One of the major advantages of the new 400mm DO lens is that it is about 26% shorter and 36% lighter than an equivalent non-DO 400mm f/4 lens. Making the lens more compact and lighter with conventional lens elements causes aberrations, but with the DO element these aberrations can be reduced, allowing a shorter lens to be produced.

  • Lens construction: 17 elements in 13 groups (protective glass and drop-in filter included)
  • Diagonal angle of view: 6°10'
  • Focus adjustment: ring-type USM, inner focusing system, full-time manual focus
  • Focusing range: 3.5m to infinity
  • Magnification: 0.12x
  • Filter size: 52mm rear drop-in type
  • Max. Diameter x length, weight: 128x233mm
  • Weight: 1940g
 

EF70-300mm f/4.5-5.6 DO IS USM
introduced May 2004

The EF 70-300mm telephoto zoom features a triple-layed diffractive optical element (DO), enabling Canon to produce a 70-300mm lens less than 10cm long.

DO elements

The EF70-300mm zoom is the second DO lens to be released by Canon.
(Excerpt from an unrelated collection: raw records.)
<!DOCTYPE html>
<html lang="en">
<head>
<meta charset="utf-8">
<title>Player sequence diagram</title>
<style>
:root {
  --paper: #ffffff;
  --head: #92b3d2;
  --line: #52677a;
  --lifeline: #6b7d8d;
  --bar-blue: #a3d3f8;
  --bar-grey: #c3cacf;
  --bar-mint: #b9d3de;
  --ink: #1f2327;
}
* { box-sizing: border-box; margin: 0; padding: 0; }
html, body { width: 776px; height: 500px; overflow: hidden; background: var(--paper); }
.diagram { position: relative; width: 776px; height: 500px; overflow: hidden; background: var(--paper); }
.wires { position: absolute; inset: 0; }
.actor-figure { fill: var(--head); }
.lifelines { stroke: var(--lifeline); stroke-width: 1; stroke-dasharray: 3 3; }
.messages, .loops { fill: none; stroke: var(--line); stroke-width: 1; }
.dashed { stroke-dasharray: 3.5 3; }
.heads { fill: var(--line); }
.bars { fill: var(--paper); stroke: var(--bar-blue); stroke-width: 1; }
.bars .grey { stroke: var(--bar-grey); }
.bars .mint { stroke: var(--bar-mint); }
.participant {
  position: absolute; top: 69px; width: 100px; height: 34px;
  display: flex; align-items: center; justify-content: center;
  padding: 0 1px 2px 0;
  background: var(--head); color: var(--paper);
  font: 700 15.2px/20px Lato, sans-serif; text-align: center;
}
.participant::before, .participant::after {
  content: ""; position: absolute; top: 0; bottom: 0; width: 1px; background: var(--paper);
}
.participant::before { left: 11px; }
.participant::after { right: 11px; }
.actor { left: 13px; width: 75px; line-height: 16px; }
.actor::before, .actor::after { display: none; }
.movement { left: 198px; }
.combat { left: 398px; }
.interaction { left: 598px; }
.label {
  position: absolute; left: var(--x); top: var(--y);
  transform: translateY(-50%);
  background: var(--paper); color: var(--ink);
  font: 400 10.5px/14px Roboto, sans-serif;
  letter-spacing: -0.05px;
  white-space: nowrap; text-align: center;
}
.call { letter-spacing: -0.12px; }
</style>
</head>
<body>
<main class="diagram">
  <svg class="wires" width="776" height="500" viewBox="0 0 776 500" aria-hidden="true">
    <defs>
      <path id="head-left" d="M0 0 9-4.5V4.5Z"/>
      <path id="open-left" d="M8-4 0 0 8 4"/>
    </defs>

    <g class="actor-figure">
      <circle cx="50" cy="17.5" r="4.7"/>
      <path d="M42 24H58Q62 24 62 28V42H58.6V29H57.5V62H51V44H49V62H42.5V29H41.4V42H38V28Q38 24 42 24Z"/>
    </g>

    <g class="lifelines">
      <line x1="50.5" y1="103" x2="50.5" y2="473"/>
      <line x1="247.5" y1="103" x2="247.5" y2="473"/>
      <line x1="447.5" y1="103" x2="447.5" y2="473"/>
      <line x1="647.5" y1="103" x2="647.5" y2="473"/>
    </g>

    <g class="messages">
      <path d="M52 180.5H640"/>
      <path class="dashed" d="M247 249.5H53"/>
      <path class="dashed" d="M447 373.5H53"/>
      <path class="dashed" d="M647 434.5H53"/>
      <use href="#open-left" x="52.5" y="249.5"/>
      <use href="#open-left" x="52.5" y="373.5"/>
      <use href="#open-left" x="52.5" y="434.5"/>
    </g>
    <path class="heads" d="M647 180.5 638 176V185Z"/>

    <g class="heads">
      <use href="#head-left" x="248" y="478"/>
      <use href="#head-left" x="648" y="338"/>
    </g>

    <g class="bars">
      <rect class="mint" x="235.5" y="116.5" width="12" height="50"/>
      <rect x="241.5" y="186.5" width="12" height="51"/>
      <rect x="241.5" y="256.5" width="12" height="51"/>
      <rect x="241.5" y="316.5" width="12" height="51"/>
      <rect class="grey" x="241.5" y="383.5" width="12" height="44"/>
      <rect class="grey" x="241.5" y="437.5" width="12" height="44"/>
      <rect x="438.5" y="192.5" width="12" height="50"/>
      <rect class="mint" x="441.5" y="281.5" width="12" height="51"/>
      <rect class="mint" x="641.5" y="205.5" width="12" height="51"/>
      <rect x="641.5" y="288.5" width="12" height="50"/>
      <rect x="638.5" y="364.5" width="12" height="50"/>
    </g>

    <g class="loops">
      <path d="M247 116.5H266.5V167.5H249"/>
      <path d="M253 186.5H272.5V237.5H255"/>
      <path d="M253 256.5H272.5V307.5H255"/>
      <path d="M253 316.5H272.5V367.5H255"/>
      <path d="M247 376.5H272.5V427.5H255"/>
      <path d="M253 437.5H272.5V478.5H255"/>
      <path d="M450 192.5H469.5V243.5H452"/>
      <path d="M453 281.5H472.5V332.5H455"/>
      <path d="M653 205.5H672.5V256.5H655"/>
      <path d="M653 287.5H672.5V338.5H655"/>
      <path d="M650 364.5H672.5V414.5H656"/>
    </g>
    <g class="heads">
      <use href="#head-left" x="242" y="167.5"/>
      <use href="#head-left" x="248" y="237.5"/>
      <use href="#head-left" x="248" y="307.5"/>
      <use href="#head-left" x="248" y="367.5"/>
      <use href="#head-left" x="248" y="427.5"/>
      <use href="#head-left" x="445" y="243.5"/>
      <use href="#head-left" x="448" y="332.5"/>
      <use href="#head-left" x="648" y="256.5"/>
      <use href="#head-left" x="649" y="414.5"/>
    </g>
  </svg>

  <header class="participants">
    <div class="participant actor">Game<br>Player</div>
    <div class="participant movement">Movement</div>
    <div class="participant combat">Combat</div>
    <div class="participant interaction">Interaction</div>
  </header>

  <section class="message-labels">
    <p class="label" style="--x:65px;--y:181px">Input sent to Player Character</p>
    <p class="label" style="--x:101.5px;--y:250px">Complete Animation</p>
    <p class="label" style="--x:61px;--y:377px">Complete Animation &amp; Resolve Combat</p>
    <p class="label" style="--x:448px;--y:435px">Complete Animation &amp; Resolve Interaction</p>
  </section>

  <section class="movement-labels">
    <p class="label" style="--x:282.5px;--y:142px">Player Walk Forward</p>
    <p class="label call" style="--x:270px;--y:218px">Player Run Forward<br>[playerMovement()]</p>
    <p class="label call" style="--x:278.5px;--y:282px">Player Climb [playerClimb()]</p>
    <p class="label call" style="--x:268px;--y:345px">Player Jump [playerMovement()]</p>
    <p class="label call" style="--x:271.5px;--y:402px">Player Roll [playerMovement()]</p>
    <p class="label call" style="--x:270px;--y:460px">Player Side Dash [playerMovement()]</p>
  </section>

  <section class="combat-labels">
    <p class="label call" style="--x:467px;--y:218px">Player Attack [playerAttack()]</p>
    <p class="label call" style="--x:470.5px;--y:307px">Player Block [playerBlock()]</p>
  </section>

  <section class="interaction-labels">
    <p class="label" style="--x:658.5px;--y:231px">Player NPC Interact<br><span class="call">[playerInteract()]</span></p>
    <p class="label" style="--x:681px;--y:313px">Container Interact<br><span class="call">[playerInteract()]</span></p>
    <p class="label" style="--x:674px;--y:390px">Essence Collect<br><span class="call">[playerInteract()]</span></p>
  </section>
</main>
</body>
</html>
Use of the new three-layer DO lens drastically reduces the overall length and weight of the lens system, increasing the refractive power of each lens element and reducing the spaces between elements. Chromatic aberrations normally associated with increased compactness are corrected by positioning the three-layer type DO lens on the front lens side. This, coupled with the correction of spherical aberration through the use of aspherical surfaces, delivers high image quality and high levels of resolution and contrast, rivalling the performance of Canon’s L-series lenses.

Attractive defocusing

In the 70-300mm lens, appropriate refractive and DO elements are combined to realise a similar high performance. The lens incorporates a near circular aperture diaphragm for beautifully pleasing background blur (bokeh).

  • Lens construction: 18 elements in 12 groups
  • Diagonal angle of view: 34° to 8°15’
  • AF drive system: Ring USM
  • Manual focusing: Enabled with focus mode switch and focusing ring (full time manual focusing)
  • Focusing range: 1.4m to infinity
  • Maximum magnification: 0.06x (wide); 0.19x (tele)
  • Minimum aperture: f/32 to f/38
  • Aperture blades: 6 (circular type)
  • Filter diameter: 58mm
  • Diameter x length: 82.4x99.9mm
  • Weight: 720g
  • Lens hood/lens cap: ET-65B/E-58U
  • Lens case: LP1116
  • Lens Extender EF: not compatible